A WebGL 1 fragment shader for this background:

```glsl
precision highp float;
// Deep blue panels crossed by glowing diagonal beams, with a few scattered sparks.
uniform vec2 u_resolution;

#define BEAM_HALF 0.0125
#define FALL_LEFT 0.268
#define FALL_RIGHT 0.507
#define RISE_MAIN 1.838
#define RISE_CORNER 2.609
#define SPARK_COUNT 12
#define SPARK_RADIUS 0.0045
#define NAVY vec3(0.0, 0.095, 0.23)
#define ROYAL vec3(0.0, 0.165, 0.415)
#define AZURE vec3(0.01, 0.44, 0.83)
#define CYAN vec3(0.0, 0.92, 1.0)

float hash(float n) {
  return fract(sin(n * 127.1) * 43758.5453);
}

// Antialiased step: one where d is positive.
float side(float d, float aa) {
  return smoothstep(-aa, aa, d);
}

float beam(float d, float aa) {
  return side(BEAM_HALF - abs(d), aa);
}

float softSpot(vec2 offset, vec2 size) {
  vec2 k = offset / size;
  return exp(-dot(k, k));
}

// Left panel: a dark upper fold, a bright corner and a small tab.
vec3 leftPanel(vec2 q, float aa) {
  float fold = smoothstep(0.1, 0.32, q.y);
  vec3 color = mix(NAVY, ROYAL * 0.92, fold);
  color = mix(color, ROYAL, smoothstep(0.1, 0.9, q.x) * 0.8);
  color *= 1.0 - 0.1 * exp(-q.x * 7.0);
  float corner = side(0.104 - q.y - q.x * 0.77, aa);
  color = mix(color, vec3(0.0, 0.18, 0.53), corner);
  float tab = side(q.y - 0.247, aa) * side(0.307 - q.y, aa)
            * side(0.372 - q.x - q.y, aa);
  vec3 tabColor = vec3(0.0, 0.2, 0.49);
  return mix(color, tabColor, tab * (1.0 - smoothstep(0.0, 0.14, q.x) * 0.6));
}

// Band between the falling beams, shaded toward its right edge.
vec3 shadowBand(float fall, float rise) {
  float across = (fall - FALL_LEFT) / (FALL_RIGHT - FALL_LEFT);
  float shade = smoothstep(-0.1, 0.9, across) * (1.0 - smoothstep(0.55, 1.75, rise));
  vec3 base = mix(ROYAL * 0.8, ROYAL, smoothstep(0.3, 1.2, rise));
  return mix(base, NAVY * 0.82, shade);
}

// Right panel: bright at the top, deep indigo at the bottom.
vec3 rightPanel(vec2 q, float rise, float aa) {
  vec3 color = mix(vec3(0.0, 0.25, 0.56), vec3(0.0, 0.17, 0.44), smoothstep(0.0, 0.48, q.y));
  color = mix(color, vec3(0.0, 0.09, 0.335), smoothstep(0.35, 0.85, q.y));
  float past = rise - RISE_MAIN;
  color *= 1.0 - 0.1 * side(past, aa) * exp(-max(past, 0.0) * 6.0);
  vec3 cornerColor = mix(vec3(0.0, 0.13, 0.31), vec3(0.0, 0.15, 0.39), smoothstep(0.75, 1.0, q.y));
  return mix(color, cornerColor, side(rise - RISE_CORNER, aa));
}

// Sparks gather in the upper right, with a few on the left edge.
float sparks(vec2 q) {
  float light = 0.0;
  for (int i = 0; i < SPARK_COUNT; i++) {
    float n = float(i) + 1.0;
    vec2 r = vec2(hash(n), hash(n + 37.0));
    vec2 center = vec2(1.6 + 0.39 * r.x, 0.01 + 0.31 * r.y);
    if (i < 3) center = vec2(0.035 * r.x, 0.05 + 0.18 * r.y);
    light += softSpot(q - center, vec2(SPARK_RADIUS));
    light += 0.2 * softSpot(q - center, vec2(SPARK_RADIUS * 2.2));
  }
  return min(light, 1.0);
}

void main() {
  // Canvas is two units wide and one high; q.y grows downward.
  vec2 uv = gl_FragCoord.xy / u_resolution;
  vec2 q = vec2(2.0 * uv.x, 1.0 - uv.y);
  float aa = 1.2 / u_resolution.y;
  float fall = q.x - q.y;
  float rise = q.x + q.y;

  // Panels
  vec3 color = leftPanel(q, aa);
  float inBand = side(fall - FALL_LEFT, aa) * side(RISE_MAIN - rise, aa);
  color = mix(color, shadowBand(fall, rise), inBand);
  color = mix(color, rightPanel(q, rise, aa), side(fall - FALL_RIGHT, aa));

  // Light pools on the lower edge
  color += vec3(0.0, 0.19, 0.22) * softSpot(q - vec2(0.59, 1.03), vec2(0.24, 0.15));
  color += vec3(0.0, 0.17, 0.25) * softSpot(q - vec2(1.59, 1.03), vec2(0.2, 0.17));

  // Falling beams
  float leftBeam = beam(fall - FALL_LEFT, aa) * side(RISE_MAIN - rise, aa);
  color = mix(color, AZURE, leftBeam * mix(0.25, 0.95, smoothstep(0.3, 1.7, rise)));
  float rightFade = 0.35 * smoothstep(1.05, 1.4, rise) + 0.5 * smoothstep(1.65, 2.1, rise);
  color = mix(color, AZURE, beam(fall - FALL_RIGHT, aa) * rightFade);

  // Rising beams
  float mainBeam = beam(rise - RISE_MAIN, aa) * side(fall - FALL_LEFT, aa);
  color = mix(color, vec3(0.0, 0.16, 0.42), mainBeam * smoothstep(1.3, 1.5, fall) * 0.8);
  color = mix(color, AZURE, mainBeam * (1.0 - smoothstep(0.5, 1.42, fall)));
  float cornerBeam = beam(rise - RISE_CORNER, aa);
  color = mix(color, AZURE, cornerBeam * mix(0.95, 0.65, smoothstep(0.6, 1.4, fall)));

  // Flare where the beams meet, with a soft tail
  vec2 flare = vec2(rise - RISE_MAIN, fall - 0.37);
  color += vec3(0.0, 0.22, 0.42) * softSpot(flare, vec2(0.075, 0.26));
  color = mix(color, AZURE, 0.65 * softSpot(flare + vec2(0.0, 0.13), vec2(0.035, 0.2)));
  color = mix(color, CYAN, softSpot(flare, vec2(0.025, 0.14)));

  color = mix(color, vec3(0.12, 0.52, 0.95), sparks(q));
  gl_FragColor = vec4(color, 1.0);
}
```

-- -- --

* _Problem to solve_: The records above must be printed again in full, exactly as written.

* _Output of the exercise_:
A WebGL 1 fragment shader for this background:

```glsl
precision highp float;
// Deep blue panels crossed by glowing diagonal beams, with a few scattered sparks.
uniform vec2 u_resolution;

#define BEAM_HALF 0.0125
#define FALL_LEFT 0.268
#define FALL_RIGHT 0.507
#define RISE_MAIN 1.838
#define RISE_CORNER 2.609
#define SPARK_COUNT 12
#define SPARK_RADIUS 0.0045
#define NAVY vec3(0.0, 0.095, 0.23)
#define ROYAL vec3(0.0, 0.165, 0.415)
#define AZURE vec3(0.01, 0.44, 0.83)
#define CYAN vec3(0.0, 0.92, 1.0)

float hash(float n) {
  return fract(sin(n * 127.1) * 43758.5453);
}

// Antialiased step: one where d is positive.
float side(float d, float aa) {
  return smoothstep(-aa, aa, d);
}

float beam(float d, float aa) {
  return side(BEAM_HALF - abs(d), aa);
}

float softSpot(vec2 offset, vec2 size) {
  vec2 k = offset / size;
  return exp(-dot(k, k));
}

// Left panel: a dark upper fold, a bright corner and a small tab.
vec3 leftPanel(vec2 q, float aa) {
  float fold = smoothstep(0.1, 0.32, q.y);
  vec3 color = mix(NAVY, ROYAL * 0.92, fold);
  color = mix(color, ROYAL, smoothstep(0.1, 0.9, q.x) * 0.8);
  color *= 1.0 - 0.1 * exp(-q.x * 7.0);
  float corner = side(0.104 - q.y - q.x * 0.77, aa);
  color = mix(color, vec3(0.0, 0.18, 0.53), corner);
  float tab = side(q.y - 0.247, aa) * side(0.307 - q.y, aa)
            * side(0.372 - q.x - q.y, aa);
  vec3 tabColor = vec3(0.0, 0.2, 0.49);
  return mix(color, tabColor, tab * (1.0 - smoothstep(0.0, 0.14, q.x) * 0.6));
}

// Band between the falling beams, shaded toward its right edge.
vec3 shadowBand(float fall, float rise) {
  float across = (fall - FALL_LEFT) / (FALL_RIGHT - FALL_LEFT);
  float shade = smoothstep(-0.1, 0.9, across) * (1.0 - smoothstep(0.55, 1.75, rise));
  vec3 base = mix(ROYAL * 0.8, ROYAL, smoothstep(0.3, 1.2, rise));
  return mix(base, NAVY * 0.82, shade);
}

// Right panel: bright at the top, deep indigo at the bottom.
vec3 rightPanel(vec2 q, float rise, float aa) {
  vec3 color = mix(vec3(0.0, 0.25, 0.56), vec3(0.0, 0.17, 0.44), smoothstep(0.0, 0.48, q.y));
  color = mix(color, vec3(0.0, 0.09, 0.335), smoothstep(0.35, 0.85, q.y));
  float past = rise - RISE_MAIN;
  color *= 1.0 - 0.1 * side(past, aa) * exp(-max(past, 0.0) * 6.0);
  vec3 cornerColor = mix(vec3(0.0, 0.13, 0.31), vec3(0.0, 0.15, 0.39), smoothstep(0.75, 1.0, q.y));
  return mix(color, cornerColor, side(rise - RISE_CORNER, aa));
}

// Sparks gather in the upper right, with a few on the left edge.
float sparks(vec2 q) {
  float light = 0.0;
  for (int i = 0; i < SPARK_COUNT; i++) {
    float n = float(i) + 1.0;
    vec2 r = vec2(hash(n), hash(n + 37.0));
    vec2 center = vec2(1.6 + 0.39 * r.x, 0.01 + 0.31 * r.y);
    if (i < 3) center = vec2(0.035 * r.x, 0.05 + 0.18 * r.y);
    light += softSpot(q - center, vec2(SPARK_RADIUS));
    light += 0.2 * softSpot(q - center, vec2(SPARK_RADIUS * 2.2));
  }
  return min(light, 1.0);
}

void main() {
  // Canvas is two units wide and one high; q.y grows downward.
  vec2 uv = gl_FragCoord.xy / u_resolution;
  vec2 q = vec2(2.0 * uv.x, 1.0 - uv.y);
  float aa = 1.2 / u_resolution.y;
  float fall = q.x - q.y;
  float rise = q.x + q.y;

  // Panels
  vec3 color = leftPanel(q, aa);
  float inBand = side(fall - FALL_LEFT, aa) * side(RISE_MAIN - rise, aa);
  color = mix(color, shadowBand(fall, rise), inBand);
  color = mix(color, rightPanel(q, rise, aa), side(fall - FALL_RIGHT, aa));

  // Light pools on the lower edge
  color += vec3(0.0, 0.19, 0.22) * softSpot(q - vec2(0.59, 1.03), vec2(0.24, 0.15));
  color += vec3(0.0, 0.17, 0.25) * softSpot(q - vec2(1.59, 1.03), vec2(0.2, 0.17));

  // Falling beams
  float leftBeam = beam(fall - FALL_LEFT, aa) * side(RISE_MAIN - rise, aa);
  color = mix(color, AZURE, leftBeam * mix(0.25, 0.95, smoothstep(0.3, 1.7, rise)));
  float rightFade = 0.35 * smoothstep(1.05, 1.4, rise) + 0.5 * smoothstep(1.65, 2.1, rise);
  color = mix(color, AZURE, beam(fall - FALL_RIGHT, aa) * rightFade);

  // Rising beams
  float mainBeam = beam(rise - RISE_MAIN, aa) * side(fall - FALL_LEFT, aa);
  color = mix(color, vec3(0.0, 0.16, 0.42), mainBeam * smoothstep(1.3, 1.5, fall) * 0.8);
  color = mix(color, AZURE, mainBeam * (1.0 - smoothstep(0.5, 1.42, fall)));
  float cornerBeam = beam(rise - RISE_CORNER, aa);
  color = mix(color, AZURE, cornerBeam * mix(0.95, 0.65, smoothstep(0.6, 1.4, fall)));

  // Flare where the beams meet, with a soft tail
  vec2 flare = vec2(rise - RISE_MAIN, fall - 0.37);
  color += vec3(0.0, 0.22, 0.42) * softSpot(flare, vec2(0.075, 0.26));
  color = mix(color, AZURE, 0.65 * softSpot(flare + vec2(0.0, 0.13), vec2(0.035, 0.2)));
  color = mix(color, CYAN, softSpot(flare, vec2(0.025, 0.14)));

  color = mix(color, vec3(0.12, 0.52, 0.95), sparks(q));
  gl_FragColor = vec4(color, 1.0);
}
```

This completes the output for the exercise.